:: Dataset excerpts

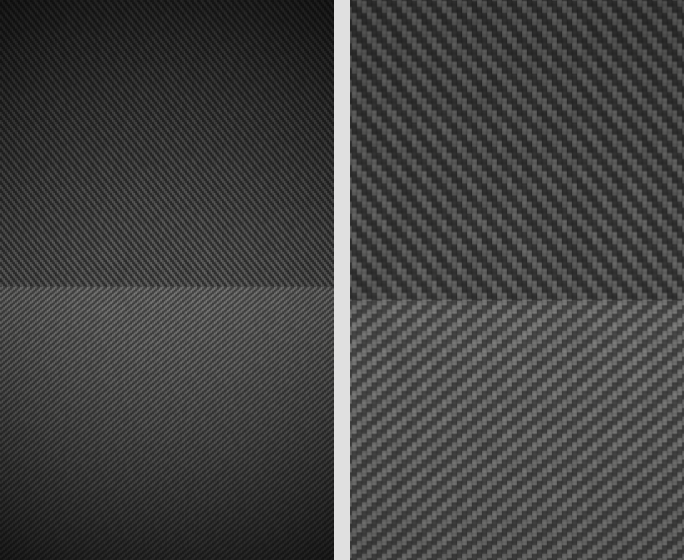
Left, the full canvas; right, a detail of the centre.
Write a WebGL 1 fragment shader that draws this texture.

```glsl
precision highp float;
uniform vec2 u_resolution;

const float SEAM = 0.488;

float hash(vec2 p) {
  vec3 q = fract(vec3(p.xyx) * 0.1031);
  q += dot(q, q.yzx + 33.33);
  return fract((q.x + q.y) * q.z);
}

// Twill weave: four threads per repeat, each stepped by a quarter repeat
float twill(vec2 p) {
  float thread = floor(p.x * 4.0);
  float along = p.y + thread * 0.25;
  float phase = fract(along);
  float raised = smoothstep(0.0, 0.1, phase) * (1.0 - smoothstep(0.48, 0.6, phase));
  float across = fract(p.x * 4.0) - 0.5;
  float crown = 1.0 - 0.7 * across * across;
  float rib = 0.95 + 0.05 * cos(6.28318 * p.y * 4.0);
  float wear = 0.94 + 0.12 * hash(vec2(thread, floor(along)));
  return mix(0.72, 1.36, raised) * crown * rib * wear;
}

// The weave mirrors at the seam and is compressed below it
float cloth(vec2 uv) {
  float rise = uv.y - SEAM;
  float above = step(0.0, rise);
  float rows = mix(98.0, 69.0, above);
  float weave = twill(vec2(uv.x * 50.0, abs(rise) * rows));
  return mix(1.0, weave, mix(0.85, 1.0, above));
}

// Light is strongest at the seam and falls off towards both ends
float lighting(vec2 uv) {
  float upper = clamp((uv.y - SEAM) / (1.0 - SEAM), 0.0, 1.0);
  float lower = clamp((SEAM - uv.y) / SEAM, 0.0, 1.0);
  float wall = mix(0.285, 0.115, pow(upper, 1.25));
  float ground = mix(0.36, 0.13, pow(lower, 1.3));
  float side = abs(uv.x - 0.5) * 2.0;
  float vignette = 1.03 - 0.2 * side * side * (0.6 + max(upper, lower));
  return mix(ground, wall, step(SEAM, uv.y)) * vignette;
}

void main() {
  // Average a grid of samples to smooth the fine threads
  float shade = 0.0;
  for (int j = 0; j < 4; j++) {
    for (int i = 0; i < 4; i++) {
      vec2 offset = (vec2(float(i), float(j)) - 1.5) * 0.25;
      vec2 uv = (gl_FragCoord.xy + offset) / u_resolution;
      shade += cloth(uv) * lighting(uv) / 16.0;
    }
  }
  gl_FragColor = vec4(vec3(1.0, 1.0, 0.99) * shade, 1.0);
}
```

::::

Work task: A faithful copy of the records above is needed, with the pictures left out.

Response area:
Left, the full canvas; right, a detail of the centre.
Write a WebGL 1 fragment shader that draws this texture.

```glsl
precision highp float;
uniform vec2 u_resolution;

const float SEAM = 0.488;

float hash(vec2 p) {
  vec3 q = fract(vec3(p.xyx) * 0.1031);
  q += dot(q, q.yzx + 33.33);
  return fract((q.x + q.y) * q.z);
}

// Twill weave: four threads per repeat, each stepped by a quarter repeat
float twill(vec2 p) {
  float thread = floor(p.x * 4.0);
  float along = p.y + thread * 0.25;
  float phase = fract(along);
  float raised = smoothstep(0.0, 0.1, phase) * (1.0 - smoothstep(0.48, 0.6, phase));
  float across = fract(p.x * 4.0) - 0.5;
  float crown = 1.0 - 0.7 * across * across;
  float rib = 0.95 + 0.05 * cos(6.28318 * p.y * 4.0);
  float wear = 0.94 + 0.12 * hash(vec2(thread, floor(along)));
  return mix(0.72, 1.36, raised) * crown * rib * wear;
}

// The weave mirrors at the seam and is compressed below it
float cloth(vec2 uv) {
  float rise = uv.y - SEAM;
  float above = step(0.0, rise);
  float rows = mix(98.0, 69.0, above);
  float weave = twill(vec2(uv.x * 50.0, abs(rise) * rows));
  return mix(1.0, weave, mix(0.85, 1.0, above));
}

// Light is strongest at the seam and falls off towards both ends
float lighting(vec2 uv) {
  float upper = clamp((uv.y - SEAM) / (1.0 - SEAM), 0.0, 1.0);
  float lower = clamp((SEAM - uv.y) / SEAM, 0.0, 1.0);
  float wall = mix(0.285, 0.115, pow(upper, 1.25));
  float ground = mix(0.36, 0.13, pow(lower, 1.3));
  float side = abs(uv.x - 0.5) * 2.0;
  float vignette = 1.03 - 0.2 * side * side * (0.6 + max(upper, lower));
  return mix(ground, wall, step(SEAM, uv.y)) * vignette;
}

void main() {
  // Average a grid of samples to smooth the fine threads
  float shade = 0.0;
  for (int j = 0; j < 4; j++) {
    for (int i = 0; i < 4; i++) {
      vec2 offset = (vec2(float(i), float(j)) - 1.5) * 0.25;
      vec2 uv = (gl_FragCoord.xy + offset) / u_resolution;
      shade += cloth(uv) * lighting(uv) / 16.0;
    }
  }
  gl_FragColor = vec4(vec3(1.0, 1.0, 0.99) * shade, 1.0);
}
```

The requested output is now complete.